The book, H. Jackson Brown, Jr.’s “Life’s Little Pocket Book: On Marriage and Family” made a lasting impact on me, to the extent that I came to enjoy occasionally gifting a copy to marriageable or to-be-married cousins and friends. (The book begins with, “Choose your life’s mate carefully. From this one decision will come ninety percent of all your happiness or misery,” and ends with, “Be your mate’s best friend.”)
If the book’s message resonated with me, it was because I had long been grateful for having a loving, supportive family and wished the same for people I cared about. One could say that I also hoped to re-create a similar family environment for myself in time. Little did I imagine, though, that I would someday want to do more to help people find their life partner.
Reflections on relationships

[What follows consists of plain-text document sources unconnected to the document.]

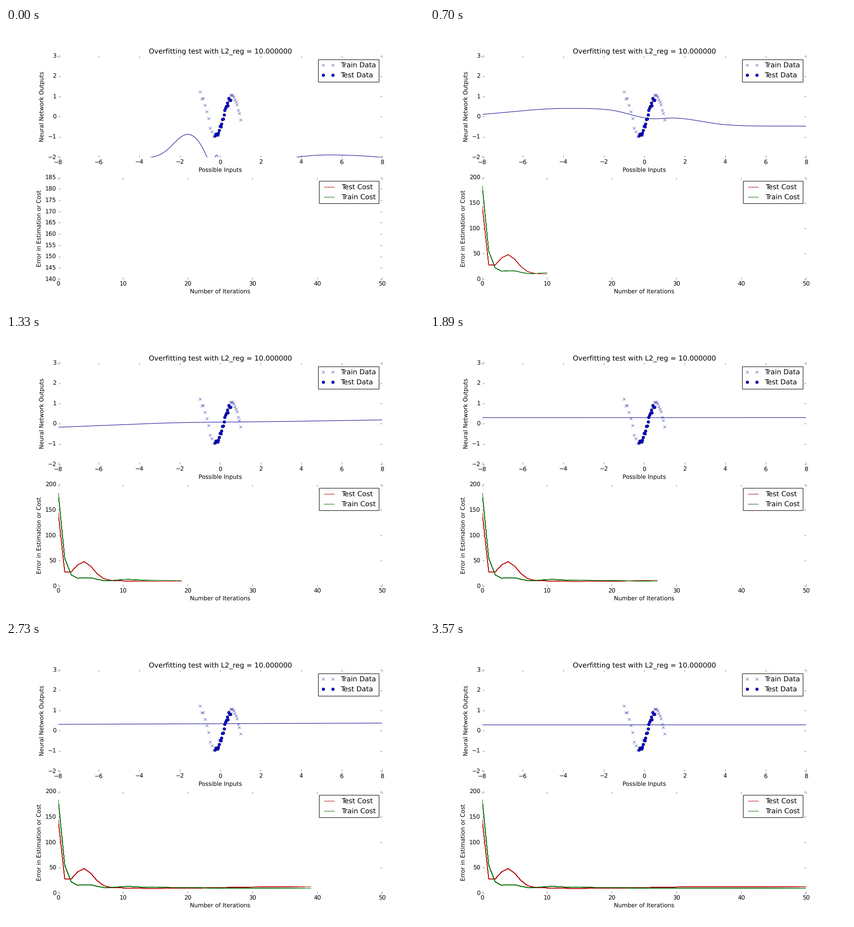
Write a matplotlib script that moves like this. It is 916 by 611 pixels and loops after 3640 ms.

```python
import numpy as np
import matplotlib.pyplot as plt
from matplotlib.animation import FuncAnimation

W, H, DPI = 916, 611, 72
SCALE = H / 8 / DPI          # the layout is designed for 12 x 8 inches
FRAMES, INTERVAL = 52, 70
CURVE, CROSS, DOT = "#000090", "#000088", "#0000e8"
RED, GREEN = "#b80808", "#006c00"

plt.style.use("classic")
plt.rcParams.update({"savefig.dpi": "figure", "figure.facecolor": "white",
                     "font.family": "DejaVu Sans", "text.hinting": "none"})
for key in ("font.size", "lines.linewidth", "lines.markersize",
            "lines.markeredgewidth", "patch.linewidth",
            "axes.labelpad", "axes.titlepad",
            "xtick.major.size", "xtick.major.width", "xtick.major.pad",
            "ytick.major.size", "ytick.major.width", "ytick.major.pad"):
    plt.rcParams[key] *= SCALE


def bump(x, center, height, width):
    return height * np.exp(-((x - center) / width) ** 2 / 2)


def spline(points, x):
    """Cubic Hermite curve through a few (x, y) points."""
    xk, yk = np.array(points, float).T
    slope = np.gradient(yk, xk)
    i = np.clip(np.searchsorted(xk, x) - 1, 0, len(xk) - 2)
    h = xk[i + 1] - xk[i]
    t = (x - xk[i]) / h
    return ((1 + 2 * t) * (1 - t) ** 2 * yk[i] + t * (1 - t) ** 2 * h * slope[i]
            + t * t * (3 - 2 * t) * yk[i + 1] + t * t * (t - 1) * h * slope[i + 1])


def initial_output(x):
    d = x + 1.6
    hump = np.where(d < 0, -2.035 + bump(d, 0, 1.17, 0.7),
                    -0.865 - 1.26 * d * d)
    spike = -1.89 - 17 * (x + 0.18) ** 2
    e = x - 5.37
    swell = -1.88 - 0.12 * (e / np.where(e < 0, 1.64, 2.63)) ** 2
    return np.maximum(np.maximum(hump, spike), swell)


grid = np.linspace(-8, 8, 641)
start = initial_output(grid)
wavy = spline([(-8, 0.12), (-4, 0.41), (-1.7, 0.335), (0.5, -0.1),
               (1.3, -0.06), (4, -0.39), (8, -0.465)], grid)
bent = spline([(-8, -0.17), (-1.5, 0.065), (1.5, 0.093), (8, 0.19)], grid)


def straight(step):
    level = 0.29 + bump(step, 36, 0.07, 5)
    tilt = bump(step, 35, 0.0115, 2.7)
    return level + tilt * grid


def output(step):
    """Network output, flattening from the start curve to a line."""
    if step < 10:
        keep = (0.55 ** step - 0.55 ** 10) / (1 - 0.55 ** 10)
        return wavy + keep * (start - wavy)
    if step < 19:
        return wavy + (step - 10) / 9 * (bent - wavy)
    return bent + min((step - 19) / 8, 1) * (straight(step) - bent)


# Noisy samples of a sine wave
rng = np.random.default_rng(3)
train_x = np.r_[np.linspace(-1, -0.25, 10), np.linspace(0.5, 1, 10)]
train_y = 1.08 * np.sin(4 * train_x - 0.72) + 0.02 + rng.normal(0, 0.06, 20)
test_x = np.linspace(-0.25, 0.5, 20)
test_y = 0.95 * np.sin(4 * test_x - 0.62) + rng.normal(0, 0.07, 20)

# Costs per iteration: fast decay with a few swings
steps = np.arange(FRAMES)
test_cost = (9.2 + 134 * 0.095 ** steps + bump(steps, 3.9, 39, 1.5)
             + bump(steps, 8.5, 1.3, 2) + 3.4 / (1 + np.exp((25 - steps) / 3)))
train_cost = (9.6 + 174.3 * 0.26 ** steps + bump(steps, 4.6, 6.8, 1.2)
              + bump(steps, 10.6, 2.7, 1.5) + bump(steps, 16, 1.6, 5))

fig, (top, low) = plt.subplots(2, 1, figsize=(W / DPI, H / DPI), dpi=DPI)
for ax in (top, low):
    ax.set_frame_on(False)

top.set_title("Overfitting test with L2_reg = 10.000000")
top.set(xlabel="Possible Inputs", ylabel="Neural Network Outputs",
        xlim=(-8, 8), ylim=(-2, 3))
top.plot(train_x, train_y, "x", color=CROSS, label="Train Data")
top.plot(test_x, test_y, "o", color=DOT, label="Test Data")
curve, = top.plot(grid, output(0), color=CURVE)
top.legend(loc="upper right")

low.set(xlabel="Number of Iterations", ylabel="Error in Estimation or Cost",
        xlim=(0, 50))
# Every iteration draws its history again, so older parts look heavier
history = []
for n in range(1, FRAMES + 1):
    history.append([
        low.plot(steps[:n], cost[:n], color=color,
                 label=name if n == 1 else "_nolegend_")[0]
        for cost, color, name in ((test_cost, RED, "Test Cost"),
                                  (train_cost, GREEN, "Train Cost"))])
low.legend(loc="upper right")


def cost_axis(step):
    if step == 0:
        lo, hi, gap = 140, 185, 5
    elif step < 3:
        lo, hi, gap = 20, 200, 20
    else:
        lo, hi, gap = 0, 200, 50
    low.set_yticks(np.arange(lo, hi + 1, gap))
    low.set_ylim(lo, hi)


def update(step):
    curve.set_ydata(output(step))
    cost_axis(step)
    for n, pair in enumerate(history):
        for line in pair:
            line.set_visible(n <= step)
    return []


update(0)
anim = FuncAnimation(fig, update, frames=FRAMES, interval=INTERVAL,
                     repeat=True, repeat_delay=0, blit=False)
plt.show()
```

In the years that followed, as I went about my professional career, it bothered me to receive the occasional report of a friend, relative, or acquaintance’s marriage falling apart. Compared to a generation ago, a lot more Indian marriages seemed to be resulting in divorce. It didn’t seem to be a simple case of ill-arranged marriages, or of love having gone out of “love marriages.” There was surely more to it, and it intrigued me because this period coincided with my own challenges in finding a compatible partner and subsequent personal growth.
I came to recognize a vast transformation in Indian society over the last generation. Young men and women today have greater say in whom and when they marry. Yet, they must also contend with changing gender roles and expectations. They may continue to be comfortable with arranged marriages, and go into one with the best of intentions. However, it takes more than that to make a marriage work. It doesn’t help that families today are increasingly nuclear, due to which the support system for married couples is generally weaker.
If stable relationships had become harder to build and sustain for men and women of my generation, I wondered, did it have to be that way?
Changing times call for innovative solutions
By early 2009, I was back in graduate school in Chicago. I hadn’t planned on being an Internet entrepreneur, but while researching the social-networking industry, the idea of a next-generation matchmaking site came to me.
There were already numerous matrimonial and dating sites online. “Who needs another one?” and “How would yours be different?” were typically the first questions I would encounter. Still, I thought: What if a matchmaking site went beyond merely posting bio data or personals? What if a site were to give young singles a better idea of who they are as individuals and what kind of person they would be truly compatible with? What if a site were to help people develop the relationship skills necessary to make a marriage work? Out of these thoughts – and a passion for entrepreneurship – FreeElective was born.
I launched the company not just to improve how people find and connect with each other, but also to help them nurture and celebrate their relationships for years to come. By early 2010, I set up an Indian subsidiary, FreeElective Network, and went about building the product and business out of Chennai, my hometown.
Jodi365.com is currently in private beta and aims to become the preferred matchmaking site of educated, quality singles who are serious about finding a match. What drives us is for the site to be seen as useful, classy, and trustworthy by its users, and we strive to go about fulfilling our mission with integrity.
Image: Dennis Skyley/Flickr
Is there an Indian Matrimony Site That Goes Beyond Religion, Community, And Caste? Yes, the answer is Jodi365.com. Read: How Jodi365.com stands apart.